Are you worried about your child returning to school following the death of a loved one?
It’s important for children to settle back into the routine of school and seeing their friends after suffering a loss, however you may still be feeling uncertain of how they’ll cope once they return to class.
Many parents worry that they’re sending their child back too soon; that their minds may not be focused on what they are doing in class, and that they won’t know how to deal with other children asking how they are.
In my experience as a child bereavement counsellor, I’d like to reassure you that many children are glad to have a little bit of focus and normality in their lives after experiencing a loss, and going back to school can be a welcome distraction.
However, below I’m going to give you some advice in order to help fully prepare your child for returning to school after a death in the family.
Speak to the school first
The first thing I’d recommend doing before your child returns to school is speaking to your child’s teacher (or perhaps your child’s guidance counsellor, if they are in high school). Explain to them what has happened and how your child is currently coping.
The teacher may opt to speak to the class before your child returns, just so their fellow classmates understand that someone has died and that they’ll maybe need to lend extra support to your child, as it can be difficult coming back to school after such an event.
The children may even have some questions themselves, which the teacher can help get out of the way before your child returns, as your child may just want to play with their friends and forget everything for a while without having to answer lots of questions.
As a teacher myself, I’ve had to explain to my class on a few occasions why one of their classmates is off, and usually they know what has happened. I let them ask questions and we also try to come up with ideas of nice things we can do to help our friend when they return to school.
TIP: If you are a teacher reading this and are worried about what to say to the child in fear of upsetting them, don’t be; it’s better to acknowledge and say something, rather than say nothing at all. Remember, the worst has already happened.
Talk to your child about returning to school
It’s also important to talk to your child and see how they are feeling about going back to school. Depending on how they are coping with the loss, they may be keen to return to class quickly and see their friends – or, they may keep asking to stay home and need a little more encouragement.
Some children may even need some boundaries set; children like boundaries and if they are taken away then it can be another huge change and they may not be entirely sure how to deal with that.
If your child is anxious or worried about returning to school, a good idea is to tell them they can talk to the teacher and if things get too much at any point, they can come home. If you’re unable to do this due to work commitments, try to get a friend’s house on standby, just in case.
Try to keep things as normal as possible for your child, and let them know who they can speak to at school if they are upset at any point.
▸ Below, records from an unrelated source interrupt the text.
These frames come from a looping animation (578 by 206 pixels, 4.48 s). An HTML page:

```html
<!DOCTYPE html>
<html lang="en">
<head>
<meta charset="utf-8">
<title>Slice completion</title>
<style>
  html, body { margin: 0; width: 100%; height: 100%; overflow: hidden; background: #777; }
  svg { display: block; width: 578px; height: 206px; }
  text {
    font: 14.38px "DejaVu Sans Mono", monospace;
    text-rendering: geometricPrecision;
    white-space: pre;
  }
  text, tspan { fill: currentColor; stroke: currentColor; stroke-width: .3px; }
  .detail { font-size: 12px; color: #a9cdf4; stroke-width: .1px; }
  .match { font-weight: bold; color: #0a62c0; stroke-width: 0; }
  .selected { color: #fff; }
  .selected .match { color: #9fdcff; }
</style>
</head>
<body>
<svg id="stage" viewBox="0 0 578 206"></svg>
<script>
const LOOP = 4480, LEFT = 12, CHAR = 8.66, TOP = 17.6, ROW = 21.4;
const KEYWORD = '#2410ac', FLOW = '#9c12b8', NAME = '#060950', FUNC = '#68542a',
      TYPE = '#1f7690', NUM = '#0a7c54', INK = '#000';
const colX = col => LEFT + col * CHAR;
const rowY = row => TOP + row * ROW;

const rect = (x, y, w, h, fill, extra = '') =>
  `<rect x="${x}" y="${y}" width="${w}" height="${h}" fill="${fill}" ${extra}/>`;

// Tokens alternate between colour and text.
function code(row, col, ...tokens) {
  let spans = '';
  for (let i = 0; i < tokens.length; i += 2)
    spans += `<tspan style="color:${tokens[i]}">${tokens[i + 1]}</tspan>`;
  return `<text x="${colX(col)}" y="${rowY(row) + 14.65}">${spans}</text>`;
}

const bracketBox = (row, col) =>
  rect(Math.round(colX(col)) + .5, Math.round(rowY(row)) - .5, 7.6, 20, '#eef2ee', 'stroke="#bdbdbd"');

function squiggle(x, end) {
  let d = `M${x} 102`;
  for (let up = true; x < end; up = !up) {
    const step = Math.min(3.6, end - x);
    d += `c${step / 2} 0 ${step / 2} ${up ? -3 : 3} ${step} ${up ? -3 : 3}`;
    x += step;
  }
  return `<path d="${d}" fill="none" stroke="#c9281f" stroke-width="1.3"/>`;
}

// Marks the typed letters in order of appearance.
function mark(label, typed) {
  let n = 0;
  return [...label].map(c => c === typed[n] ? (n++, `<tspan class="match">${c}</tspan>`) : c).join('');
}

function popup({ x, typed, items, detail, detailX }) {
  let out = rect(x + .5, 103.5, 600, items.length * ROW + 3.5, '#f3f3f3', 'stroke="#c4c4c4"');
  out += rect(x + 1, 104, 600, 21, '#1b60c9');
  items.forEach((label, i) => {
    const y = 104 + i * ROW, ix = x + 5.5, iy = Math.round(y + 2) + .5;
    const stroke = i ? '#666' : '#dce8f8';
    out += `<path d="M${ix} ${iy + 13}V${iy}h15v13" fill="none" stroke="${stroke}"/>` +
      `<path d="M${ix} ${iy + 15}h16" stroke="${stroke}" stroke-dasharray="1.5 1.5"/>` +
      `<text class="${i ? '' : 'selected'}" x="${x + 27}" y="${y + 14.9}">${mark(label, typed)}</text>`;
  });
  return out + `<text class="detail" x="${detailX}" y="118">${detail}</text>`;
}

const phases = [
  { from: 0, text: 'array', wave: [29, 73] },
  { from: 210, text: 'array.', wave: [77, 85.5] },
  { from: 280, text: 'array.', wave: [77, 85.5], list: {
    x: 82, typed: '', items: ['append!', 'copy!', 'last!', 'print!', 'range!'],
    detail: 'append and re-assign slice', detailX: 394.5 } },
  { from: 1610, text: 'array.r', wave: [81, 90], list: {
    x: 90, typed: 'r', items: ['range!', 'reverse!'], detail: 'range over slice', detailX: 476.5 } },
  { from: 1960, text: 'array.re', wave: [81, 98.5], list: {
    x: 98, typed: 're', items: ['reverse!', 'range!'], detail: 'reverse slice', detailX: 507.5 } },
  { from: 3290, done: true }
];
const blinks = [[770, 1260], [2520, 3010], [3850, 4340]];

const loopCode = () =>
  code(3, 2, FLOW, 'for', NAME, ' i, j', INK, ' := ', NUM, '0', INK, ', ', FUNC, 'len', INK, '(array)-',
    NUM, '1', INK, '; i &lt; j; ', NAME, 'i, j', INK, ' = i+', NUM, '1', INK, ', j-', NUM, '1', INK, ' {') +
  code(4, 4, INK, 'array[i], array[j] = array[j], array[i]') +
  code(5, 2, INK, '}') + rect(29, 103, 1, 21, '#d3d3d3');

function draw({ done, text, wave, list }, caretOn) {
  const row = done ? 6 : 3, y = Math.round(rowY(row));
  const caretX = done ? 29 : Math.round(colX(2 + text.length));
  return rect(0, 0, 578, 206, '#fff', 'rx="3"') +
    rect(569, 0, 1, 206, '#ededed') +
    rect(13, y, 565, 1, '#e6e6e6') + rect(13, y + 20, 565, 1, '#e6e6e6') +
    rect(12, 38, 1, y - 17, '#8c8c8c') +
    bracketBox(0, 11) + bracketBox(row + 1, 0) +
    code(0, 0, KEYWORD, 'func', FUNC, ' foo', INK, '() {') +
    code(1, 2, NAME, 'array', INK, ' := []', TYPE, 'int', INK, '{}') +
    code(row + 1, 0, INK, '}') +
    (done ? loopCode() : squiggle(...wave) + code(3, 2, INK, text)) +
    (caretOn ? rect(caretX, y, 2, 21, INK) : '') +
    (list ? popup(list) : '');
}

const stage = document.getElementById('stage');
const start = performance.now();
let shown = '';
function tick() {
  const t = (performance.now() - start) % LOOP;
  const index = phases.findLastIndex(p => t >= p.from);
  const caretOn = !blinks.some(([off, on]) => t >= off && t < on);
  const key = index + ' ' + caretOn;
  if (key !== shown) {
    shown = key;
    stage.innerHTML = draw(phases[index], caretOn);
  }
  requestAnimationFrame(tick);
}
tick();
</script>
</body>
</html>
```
Reassure them that their teachers should be understanding and will speak to them and acknowledge what has happened.
When to seek professional guidance
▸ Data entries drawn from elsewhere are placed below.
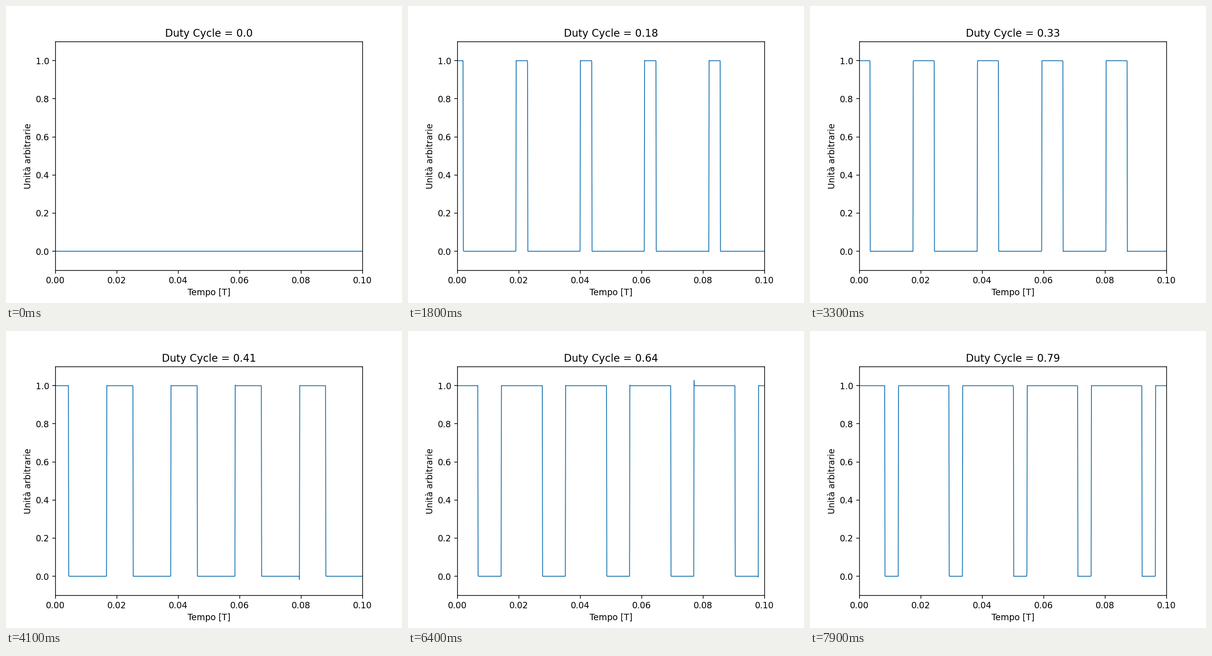
These frames come from a looping animation (864 by 648 pixels, 8000 ms). A matplotlib script:

```python
import numpy as np
import matplotlib.pyplot as plt
from matplotlib.animation import FuncAnimation

FRAMES = 80
OMEGA = 300      # angular frequency of the pulse train
TERMS = 10000    # harmonics in the Fourier partial sum

t = np.linspace(0, 0.1, 1000)
n = np.arange(1, TERMS + 1)
duty = np.arange(FRAMES) / 100

# Partial sums for every duty cycle at once; the Gibbs ripple
# shows up as small spikes wherever a sample falls next to an edge.
coeffs = 2 / (np.pi * n) * np.sin(np.pi * np.outer(duty, n))
waves = duty[:, None] + coeffs @ np.cos(OMEGA * np.outer(n, t))

plt.rcParams["font.family"] = "DejaVu Sans"
fig, ax = plt.subplots(figsize=(6.4, 4.8), dpi=135)
ax.set(xlim=(0, 0.1), ylim=(-0.1, 1.1),
       xlabel="Tempo [T]", ylabel="Unità arbitrarie")
line, = ax.plot(t, waves[0], color="C0", lw=1)
title = ax.set_title("Duty Cycle = 0.0")


def update(i):
    line.set_ydata(waves[i])
    title.set_text(f"Duty Cycle = {float(duty[i])}")
    return line, title


ani = FuncAnimation(fig, update, frames=FRAMES, interval=100,
                    repeat=True, repeat_delay=0, blit=False)
plt.show()
```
You may be wondering if your child would benefit from seeing a bereavement counsellor, however this really depends on the circumstances and how close your child was to the person who has died. It may also depend how others in your family are coping with the recent loss.
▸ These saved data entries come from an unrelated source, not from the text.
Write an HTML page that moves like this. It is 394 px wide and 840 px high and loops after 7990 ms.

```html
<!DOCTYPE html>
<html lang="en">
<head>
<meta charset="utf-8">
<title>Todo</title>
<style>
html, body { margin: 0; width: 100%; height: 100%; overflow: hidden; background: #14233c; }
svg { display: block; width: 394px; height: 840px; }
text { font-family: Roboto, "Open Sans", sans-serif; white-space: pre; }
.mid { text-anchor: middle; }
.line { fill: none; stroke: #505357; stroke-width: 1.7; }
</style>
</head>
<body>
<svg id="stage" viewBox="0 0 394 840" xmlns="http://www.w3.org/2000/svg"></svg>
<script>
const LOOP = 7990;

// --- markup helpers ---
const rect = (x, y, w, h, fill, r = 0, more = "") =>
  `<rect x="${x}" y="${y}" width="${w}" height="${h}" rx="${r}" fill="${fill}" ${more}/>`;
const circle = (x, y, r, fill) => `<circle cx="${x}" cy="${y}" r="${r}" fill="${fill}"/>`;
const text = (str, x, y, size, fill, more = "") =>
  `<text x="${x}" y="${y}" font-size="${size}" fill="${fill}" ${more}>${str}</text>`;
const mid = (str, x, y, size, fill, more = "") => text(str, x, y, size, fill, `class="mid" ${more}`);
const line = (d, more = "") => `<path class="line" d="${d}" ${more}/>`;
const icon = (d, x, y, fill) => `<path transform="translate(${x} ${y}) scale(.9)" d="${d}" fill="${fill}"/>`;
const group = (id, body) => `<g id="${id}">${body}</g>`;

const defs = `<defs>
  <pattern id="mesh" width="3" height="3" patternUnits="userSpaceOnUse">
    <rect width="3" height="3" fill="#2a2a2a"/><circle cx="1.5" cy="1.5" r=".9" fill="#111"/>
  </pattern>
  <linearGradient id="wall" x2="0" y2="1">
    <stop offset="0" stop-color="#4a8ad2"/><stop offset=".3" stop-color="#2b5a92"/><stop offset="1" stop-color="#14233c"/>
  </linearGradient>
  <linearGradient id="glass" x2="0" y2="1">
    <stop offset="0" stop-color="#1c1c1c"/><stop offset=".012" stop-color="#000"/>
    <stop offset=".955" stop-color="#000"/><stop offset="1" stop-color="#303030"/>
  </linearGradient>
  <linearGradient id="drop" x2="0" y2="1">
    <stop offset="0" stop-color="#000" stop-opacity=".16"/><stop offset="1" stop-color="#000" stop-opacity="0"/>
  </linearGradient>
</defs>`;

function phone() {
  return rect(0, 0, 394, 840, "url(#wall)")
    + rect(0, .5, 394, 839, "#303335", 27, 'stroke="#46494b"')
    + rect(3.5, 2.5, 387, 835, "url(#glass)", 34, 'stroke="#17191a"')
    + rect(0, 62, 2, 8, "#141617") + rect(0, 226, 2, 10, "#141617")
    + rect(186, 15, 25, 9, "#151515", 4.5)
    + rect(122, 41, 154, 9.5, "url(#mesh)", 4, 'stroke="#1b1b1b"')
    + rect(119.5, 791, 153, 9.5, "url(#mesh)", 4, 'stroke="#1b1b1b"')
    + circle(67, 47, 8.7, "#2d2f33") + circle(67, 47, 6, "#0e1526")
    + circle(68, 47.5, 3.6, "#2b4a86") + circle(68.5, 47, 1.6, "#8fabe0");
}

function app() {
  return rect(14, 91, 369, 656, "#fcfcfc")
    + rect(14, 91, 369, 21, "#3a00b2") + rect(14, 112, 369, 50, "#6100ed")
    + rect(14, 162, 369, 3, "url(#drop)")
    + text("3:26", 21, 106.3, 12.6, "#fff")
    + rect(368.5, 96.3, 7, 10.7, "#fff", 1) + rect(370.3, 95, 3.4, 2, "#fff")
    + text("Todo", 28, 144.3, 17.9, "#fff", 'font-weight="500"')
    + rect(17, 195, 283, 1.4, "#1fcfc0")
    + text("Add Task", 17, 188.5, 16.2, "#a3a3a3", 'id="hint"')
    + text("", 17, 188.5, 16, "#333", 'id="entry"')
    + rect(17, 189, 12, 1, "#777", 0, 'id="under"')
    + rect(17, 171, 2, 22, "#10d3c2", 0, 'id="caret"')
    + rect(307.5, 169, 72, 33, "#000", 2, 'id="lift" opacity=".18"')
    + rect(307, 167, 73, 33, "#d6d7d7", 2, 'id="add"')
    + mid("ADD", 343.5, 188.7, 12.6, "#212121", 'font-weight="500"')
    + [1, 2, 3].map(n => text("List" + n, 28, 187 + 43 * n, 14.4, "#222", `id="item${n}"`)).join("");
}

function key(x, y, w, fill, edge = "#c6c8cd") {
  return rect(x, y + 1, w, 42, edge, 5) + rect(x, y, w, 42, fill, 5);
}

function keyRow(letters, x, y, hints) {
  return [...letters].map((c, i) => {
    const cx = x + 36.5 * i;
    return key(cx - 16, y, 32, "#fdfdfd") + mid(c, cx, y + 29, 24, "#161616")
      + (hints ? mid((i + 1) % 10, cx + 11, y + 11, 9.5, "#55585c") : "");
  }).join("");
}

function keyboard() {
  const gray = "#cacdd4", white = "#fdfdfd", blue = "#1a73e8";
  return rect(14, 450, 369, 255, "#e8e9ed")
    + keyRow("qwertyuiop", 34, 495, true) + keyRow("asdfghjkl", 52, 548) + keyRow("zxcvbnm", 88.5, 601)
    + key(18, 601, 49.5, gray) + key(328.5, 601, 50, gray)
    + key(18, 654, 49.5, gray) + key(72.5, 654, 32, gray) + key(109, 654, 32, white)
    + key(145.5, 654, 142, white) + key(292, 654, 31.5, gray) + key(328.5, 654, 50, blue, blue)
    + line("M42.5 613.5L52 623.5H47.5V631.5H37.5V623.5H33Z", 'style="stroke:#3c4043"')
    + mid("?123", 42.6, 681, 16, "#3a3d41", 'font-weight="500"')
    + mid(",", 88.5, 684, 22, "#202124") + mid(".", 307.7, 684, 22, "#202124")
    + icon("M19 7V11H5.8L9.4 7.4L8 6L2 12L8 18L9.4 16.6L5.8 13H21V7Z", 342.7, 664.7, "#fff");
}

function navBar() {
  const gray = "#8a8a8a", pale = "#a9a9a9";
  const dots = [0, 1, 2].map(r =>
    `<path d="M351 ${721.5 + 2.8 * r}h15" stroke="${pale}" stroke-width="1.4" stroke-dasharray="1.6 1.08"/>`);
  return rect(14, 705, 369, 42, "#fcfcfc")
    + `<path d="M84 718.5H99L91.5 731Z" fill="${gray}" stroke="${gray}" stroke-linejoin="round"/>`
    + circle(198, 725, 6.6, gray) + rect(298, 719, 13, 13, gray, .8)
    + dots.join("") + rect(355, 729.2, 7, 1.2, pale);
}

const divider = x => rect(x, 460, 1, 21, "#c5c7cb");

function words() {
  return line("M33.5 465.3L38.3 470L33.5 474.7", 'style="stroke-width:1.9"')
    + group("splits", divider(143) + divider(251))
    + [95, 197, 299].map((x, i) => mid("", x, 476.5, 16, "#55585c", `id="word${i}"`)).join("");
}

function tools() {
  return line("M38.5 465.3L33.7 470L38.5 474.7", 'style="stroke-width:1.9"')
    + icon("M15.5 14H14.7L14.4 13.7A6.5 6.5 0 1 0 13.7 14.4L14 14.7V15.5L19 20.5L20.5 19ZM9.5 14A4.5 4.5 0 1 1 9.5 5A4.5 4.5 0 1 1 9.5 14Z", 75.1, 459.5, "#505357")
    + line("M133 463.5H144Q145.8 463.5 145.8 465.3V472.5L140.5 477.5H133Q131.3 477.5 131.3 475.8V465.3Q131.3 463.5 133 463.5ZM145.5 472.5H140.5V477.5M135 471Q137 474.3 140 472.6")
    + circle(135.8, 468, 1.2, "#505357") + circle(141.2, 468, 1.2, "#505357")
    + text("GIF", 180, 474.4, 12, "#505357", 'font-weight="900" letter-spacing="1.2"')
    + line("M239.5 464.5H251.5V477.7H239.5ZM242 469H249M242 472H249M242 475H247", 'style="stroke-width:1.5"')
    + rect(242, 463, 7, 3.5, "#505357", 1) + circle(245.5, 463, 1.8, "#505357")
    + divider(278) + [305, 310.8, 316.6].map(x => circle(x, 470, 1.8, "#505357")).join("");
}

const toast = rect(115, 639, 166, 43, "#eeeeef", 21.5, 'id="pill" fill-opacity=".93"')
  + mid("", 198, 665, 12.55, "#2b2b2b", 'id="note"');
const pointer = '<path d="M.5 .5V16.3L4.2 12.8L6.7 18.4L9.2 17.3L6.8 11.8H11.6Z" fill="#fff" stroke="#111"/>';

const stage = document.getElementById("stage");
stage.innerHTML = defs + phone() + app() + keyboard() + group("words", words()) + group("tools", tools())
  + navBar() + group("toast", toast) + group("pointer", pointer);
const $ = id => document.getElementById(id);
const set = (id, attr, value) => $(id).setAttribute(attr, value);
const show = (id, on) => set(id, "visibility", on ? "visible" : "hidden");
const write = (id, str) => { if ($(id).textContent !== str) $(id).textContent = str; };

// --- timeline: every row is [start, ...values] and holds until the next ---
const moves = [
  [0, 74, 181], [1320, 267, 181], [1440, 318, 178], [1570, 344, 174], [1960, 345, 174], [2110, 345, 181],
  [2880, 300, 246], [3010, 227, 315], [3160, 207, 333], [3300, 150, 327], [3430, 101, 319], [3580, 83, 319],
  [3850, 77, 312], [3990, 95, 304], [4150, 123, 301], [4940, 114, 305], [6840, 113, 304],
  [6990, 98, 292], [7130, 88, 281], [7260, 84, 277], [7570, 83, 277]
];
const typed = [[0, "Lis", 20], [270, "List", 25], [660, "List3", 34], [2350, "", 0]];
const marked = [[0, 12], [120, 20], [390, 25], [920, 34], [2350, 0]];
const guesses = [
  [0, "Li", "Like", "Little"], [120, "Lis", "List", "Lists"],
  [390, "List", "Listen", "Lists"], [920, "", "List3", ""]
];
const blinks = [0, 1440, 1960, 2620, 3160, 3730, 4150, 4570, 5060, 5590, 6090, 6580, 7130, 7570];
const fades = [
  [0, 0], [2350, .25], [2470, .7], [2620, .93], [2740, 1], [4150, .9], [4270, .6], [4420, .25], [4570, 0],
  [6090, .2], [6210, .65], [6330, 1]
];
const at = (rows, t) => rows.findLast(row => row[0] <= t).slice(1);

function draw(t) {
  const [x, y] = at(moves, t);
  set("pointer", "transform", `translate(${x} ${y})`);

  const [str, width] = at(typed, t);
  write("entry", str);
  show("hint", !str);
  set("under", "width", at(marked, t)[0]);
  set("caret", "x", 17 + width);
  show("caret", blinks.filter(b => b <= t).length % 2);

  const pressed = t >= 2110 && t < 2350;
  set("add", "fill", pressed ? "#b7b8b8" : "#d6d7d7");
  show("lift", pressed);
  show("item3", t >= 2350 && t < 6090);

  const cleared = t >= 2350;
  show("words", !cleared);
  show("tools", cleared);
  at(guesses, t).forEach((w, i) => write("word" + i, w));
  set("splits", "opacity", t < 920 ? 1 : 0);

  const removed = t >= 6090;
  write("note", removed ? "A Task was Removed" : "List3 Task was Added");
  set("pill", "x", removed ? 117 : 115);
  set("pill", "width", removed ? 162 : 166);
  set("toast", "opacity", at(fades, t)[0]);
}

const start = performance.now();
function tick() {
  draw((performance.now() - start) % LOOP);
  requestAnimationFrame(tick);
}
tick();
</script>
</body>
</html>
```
My usual advice is that if your child has lost a parent or sibling, a counsellor could really help them to cope and to open up about this huge change in their life, whilst allowing them to work through their grief in a safe environment.
TIP: The website Winston’s Wish is a great resource for helping to support your child with various aspects of their grief, including returning to school.
Thank you for reading, and I hope you’ve found this blog post helpful when supporting your child in returning to school and getting back into a routine. It’s so important for children to get back to a bit of normality, even though this may seem difficult at first.
Remember, the school should be happy to speak to you and do everything they can to help your child settle back into classes without too much disruption.
If you’re looking for ideas for what to do with your loved one’s ashes, you’re welcome to read our ebook: ‘6 Things You Can Do With Your Loved One’s Ashes’.